Stored items from a collection:
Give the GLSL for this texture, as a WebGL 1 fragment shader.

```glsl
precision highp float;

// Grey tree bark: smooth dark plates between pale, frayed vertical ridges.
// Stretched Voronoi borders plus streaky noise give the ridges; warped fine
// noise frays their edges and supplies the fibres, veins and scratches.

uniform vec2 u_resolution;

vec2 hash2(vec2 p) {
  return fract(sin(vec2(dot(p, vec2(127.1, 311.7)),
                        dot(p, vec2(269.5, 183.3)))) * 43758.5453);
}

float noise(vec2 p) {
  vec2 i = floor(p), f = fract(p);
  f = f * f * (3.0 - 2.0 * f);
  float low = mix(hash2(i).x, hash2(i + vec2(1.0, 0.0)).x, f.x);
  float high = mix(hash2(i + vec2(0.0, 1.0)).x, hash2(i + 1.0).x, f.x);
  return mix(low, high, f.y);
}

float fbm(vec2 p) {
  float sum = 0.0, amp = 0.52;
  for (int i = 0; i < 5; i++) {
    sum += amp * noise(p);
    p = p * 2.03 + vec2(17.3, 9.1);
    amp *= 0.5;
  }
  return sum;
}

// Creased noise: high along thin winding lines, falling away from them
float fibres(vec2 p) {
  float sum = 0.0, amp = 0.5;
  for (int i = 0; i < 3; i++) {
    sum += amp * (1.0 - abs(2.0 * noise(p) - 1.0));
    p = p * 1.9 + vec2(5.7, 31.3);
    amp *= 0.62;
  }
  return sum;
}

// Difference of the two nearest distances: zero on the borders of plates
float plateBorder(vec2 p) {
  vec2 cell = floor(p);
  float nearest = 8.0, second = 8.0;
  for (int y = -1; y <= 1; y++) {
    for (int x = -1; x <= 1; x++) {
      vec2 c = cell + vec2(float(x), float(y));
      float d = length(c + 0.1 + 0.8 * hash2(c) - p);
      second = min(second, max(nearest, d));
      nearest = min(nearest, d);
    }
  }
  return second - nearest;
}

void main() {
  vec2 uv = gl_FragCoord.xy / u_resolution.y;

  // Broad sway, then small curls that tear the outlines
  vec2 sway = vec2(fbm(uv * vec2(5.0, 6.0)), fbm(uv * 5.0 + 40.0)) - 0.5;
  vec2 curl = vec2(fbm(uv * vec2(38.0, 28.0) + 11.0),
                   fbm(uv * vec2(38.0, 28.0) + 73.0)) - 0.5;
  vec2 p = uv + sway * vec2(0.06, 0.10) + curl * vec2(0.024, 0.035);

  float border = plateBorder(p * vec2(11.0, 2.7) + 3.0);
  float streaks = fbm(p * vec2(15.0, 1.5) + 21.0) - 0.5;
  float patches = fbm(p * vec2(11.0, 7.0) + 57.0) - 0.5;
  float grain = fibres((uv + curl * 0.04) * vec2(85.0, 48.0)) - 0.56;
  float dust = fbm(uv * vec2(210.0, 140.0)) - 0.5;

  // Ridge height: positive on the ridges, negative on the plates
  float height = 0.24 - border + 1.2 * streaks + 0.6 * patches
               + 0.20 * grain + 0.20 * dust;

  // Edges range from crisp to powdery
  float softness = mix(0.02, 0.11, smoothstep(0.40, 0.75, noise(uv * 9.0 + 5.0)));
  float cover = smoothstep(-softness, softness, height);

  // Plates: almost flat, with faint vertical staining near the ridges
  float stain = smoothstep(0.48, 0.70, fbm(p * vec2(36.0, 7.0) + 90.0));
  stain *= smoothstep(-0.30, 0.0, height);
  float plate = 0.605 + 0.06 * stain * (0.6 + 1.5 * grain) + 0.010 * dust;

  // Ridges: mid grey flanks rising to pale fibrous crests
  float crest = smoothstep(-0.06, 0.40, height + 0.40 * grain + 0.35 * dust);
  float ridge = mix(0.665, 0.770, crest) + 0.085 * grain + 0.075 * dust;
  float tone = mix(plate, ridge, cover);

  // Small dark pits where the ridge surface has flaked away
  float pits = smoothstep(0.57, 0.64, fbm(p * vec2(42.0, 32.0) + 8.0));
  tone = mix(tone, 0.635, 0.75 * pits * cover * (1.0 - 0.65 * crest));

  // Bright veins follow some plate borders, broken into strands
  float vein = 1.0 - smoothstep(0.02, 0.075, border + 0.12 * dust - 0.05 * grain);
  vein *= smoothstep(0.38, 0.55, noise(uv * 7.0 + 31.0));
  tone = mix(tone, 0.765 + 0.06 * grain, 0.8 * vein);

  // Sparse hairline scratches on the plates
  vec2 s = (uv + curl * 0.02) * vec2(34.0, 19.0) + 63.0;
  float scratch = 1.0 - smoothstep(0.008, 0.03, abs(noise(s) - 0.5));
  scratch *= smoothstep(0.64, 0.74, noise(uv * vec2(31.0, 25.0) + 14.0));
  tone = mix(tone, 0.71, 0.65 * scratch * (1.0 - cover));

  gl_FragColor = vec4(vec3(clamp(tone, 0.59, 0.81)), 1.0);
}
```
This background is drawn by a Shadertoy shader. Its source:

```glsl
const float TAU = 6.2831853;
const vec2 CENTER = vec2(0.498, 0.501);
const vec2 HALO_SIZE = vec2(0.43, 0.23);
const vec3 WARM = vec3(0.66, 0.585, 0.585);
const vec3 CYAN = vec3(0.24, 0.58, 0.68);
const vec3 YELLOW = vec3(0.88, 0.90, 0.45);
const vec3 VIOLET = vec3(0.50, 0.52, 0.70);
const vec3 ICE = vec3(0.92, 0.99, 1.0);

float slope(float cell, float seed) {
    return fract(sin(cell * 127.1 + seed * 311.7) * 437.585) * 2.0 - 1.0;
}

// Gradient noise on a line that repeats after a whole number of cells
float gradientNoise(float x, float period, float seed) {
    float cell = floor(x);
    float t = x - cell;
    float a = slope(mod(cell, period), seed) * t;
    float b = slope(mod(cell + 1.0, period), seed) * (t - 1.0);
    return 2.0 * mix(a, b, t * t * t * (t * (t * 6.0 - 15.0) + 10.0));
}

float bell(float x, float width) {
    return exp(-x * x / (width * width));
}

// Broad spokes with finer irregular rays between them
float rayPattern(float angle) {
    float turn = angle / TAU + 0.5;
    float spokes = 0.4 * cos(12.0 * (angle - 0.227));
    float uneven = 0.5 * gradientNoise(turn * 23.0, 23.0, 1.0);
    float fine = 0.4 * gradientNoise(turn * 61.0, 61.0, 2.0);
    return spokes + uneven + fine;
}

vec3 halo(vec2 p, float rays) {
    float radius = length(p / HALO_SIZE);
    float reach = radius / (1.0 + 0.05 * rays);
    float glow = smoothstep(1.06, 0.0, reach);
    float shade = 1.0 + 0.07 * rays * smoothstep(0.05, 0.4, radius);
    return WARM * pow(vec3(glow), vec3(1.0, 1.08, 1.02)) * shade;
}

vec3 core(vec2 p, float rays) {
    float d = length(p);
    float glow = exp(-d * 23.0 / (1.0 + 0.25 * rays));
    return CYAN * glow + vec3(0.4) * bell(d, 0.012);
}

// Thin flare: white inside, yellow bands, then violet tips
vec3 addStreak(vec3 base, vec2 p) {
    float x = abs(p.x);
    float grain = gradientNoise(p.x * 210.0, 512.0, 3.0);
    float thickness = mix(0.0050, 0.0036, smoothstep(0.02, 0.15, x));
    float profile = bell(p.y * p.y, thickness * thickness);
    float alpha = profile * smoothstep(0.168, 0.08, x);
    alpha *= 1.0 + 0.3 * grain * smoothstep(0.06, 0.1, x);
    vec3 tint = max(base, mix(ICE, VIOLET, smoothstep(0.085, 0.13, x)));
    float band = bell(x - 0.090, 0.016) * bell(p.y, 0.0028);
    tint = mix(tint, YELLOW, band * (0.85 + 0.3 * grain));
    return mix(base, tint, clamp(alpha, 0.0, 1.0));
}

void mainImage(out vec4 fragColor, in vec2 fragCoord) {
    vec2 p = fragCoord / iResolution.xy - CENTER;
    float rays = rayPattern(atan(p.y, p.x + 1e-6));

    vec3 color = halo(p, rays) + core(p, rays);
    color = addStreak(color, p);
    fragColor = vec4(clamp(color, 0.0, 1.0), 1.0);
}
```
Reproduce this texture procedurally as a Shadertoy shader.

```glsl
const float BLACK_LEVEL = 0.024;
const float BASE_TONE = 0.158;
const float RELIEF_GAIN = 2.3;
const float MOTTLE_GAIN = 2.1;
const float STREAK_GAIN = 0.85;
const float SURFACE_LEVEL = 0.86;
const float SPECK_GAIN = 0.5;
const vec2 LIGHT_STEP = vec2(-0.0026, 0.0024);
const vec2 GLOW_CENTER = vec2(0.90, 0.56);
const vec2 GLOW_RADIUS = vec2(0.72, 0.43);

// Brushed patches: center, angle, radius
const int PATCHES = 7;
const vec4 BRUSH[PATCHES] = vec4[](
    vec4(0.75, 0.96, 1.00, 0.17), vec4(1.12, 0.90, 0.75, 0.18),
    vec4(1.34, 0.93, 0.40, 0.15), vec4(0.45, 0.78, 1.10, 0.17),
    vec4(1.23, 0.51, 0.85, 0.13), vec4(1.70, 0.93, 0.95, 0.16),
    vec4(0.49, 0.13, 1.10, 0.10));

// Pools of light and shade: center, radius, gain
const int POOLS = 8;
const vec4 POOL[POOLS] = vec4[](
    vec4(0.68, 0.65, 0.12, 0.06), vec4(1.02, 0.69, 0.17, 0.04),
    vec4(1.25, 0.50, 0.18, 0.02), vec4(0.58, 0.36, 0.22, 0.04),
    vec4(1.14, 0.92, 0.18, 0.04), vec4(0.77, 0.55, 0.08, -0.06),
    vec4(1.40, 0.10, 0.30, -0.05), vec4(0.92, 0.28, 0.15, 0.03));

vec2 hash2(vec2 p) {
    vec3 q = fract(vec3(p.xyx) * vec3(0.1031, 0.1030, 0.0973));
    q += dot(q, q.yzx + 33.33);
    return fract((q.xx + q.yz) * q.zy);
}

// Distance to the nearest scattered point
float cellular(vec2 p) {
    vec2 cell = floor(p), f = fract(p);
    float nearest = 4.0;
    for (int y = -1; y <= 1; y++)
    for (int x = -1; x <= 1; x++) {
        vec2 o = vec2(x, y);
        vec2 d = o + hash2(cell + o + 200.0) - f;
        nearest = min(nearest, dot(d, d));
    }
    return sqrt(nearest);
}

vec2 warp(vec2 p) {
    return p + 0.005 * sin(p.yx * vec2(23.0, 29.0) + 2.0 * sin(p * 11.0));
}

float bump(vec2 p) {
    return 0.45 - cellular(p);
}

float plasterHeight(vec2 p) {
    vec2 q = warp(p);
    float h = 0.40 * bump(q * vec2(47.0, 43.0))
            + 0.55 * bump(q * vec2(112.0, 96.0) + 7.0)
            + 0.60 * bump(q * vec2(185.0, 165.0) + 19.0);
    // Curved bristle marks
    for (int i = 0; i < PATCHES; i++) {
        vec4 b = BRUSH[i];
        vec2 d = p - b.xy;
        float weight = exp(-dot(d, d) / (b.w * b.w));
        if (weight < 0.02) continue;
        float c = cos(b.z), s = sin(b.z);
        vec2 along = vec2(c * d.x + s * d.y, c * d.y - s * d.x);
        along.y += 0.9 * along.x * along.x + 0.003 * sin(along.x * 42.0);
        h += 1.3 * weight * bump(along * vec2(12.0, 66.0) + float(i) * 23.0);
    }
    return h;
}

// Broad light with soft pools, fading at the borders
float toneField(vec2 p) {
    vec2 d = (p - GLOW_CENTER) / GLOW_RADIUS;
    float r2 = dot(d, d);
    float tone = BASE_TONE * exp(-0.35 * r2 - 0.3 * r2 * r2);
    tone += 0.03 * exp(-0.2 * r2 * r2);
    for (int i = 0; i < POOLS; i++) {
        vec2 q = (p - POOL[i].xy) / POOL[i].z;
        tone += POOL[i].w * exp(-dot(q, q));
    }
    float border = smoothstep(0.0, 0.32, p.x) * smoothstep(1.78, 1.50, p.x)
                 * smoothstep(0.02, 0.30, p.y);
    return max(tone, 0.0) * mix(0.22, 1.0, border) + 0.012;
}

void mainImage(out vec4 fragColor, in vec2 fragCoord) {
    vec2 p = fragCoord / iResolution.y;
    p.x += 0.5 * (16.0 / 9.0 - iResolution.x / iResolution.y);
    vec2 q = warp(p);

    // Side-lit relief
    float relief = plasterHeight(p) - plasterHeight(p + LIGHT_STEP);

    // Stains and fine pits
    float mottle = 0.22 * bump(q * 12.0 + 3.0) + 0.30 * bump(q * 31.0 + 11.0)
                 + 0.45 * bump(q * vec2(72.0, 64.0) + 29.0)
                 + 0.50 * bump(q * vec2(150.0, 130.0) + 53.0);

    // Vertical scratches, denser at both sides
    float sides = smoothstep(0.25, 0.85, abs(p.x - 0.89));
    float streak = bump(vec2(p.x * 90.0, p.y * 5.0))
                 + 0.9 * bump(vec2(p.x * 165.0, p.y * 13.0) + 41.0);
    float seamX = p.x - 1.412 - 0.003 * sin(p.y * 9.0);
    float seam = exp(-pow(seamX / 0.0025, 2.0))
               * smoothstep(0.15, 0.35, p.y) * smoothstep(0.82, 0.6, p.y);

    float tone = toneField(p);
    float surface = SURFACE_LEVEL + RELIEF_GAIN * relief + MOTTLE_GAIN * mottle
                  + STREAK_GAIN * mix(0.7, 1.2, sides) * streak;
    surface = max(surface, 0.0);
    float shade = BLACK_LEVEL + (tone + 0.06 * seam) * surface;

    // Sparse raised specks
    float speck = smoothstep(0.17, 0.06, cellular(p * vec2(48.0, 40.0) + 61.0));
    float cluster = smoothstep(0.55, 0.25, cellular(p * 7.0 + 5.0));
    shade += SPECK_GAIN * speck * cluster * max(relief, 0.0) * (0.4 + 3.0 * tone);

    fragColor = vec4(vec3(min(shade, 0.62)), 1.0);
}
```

Work order: Every line of the data above that includes "fract" should be listed.

Written reply:
  return fract(sin(vec2(dot(p, vec2(127.1, 311.7)),
  vec2 i = floor(p), f = fract(p);
    return fract(sin(cell * 127.1 + seed * 311.7) * 437.585) * 2.0 - 1.0;
    vec3 q = fract(vec3(p.xyx) * vec3(0.1031, 0.1030, 0.0973));
    return fract((q.xx + q.yz) * q.zy);
    vec2 cell = floor(p), f = fract(p);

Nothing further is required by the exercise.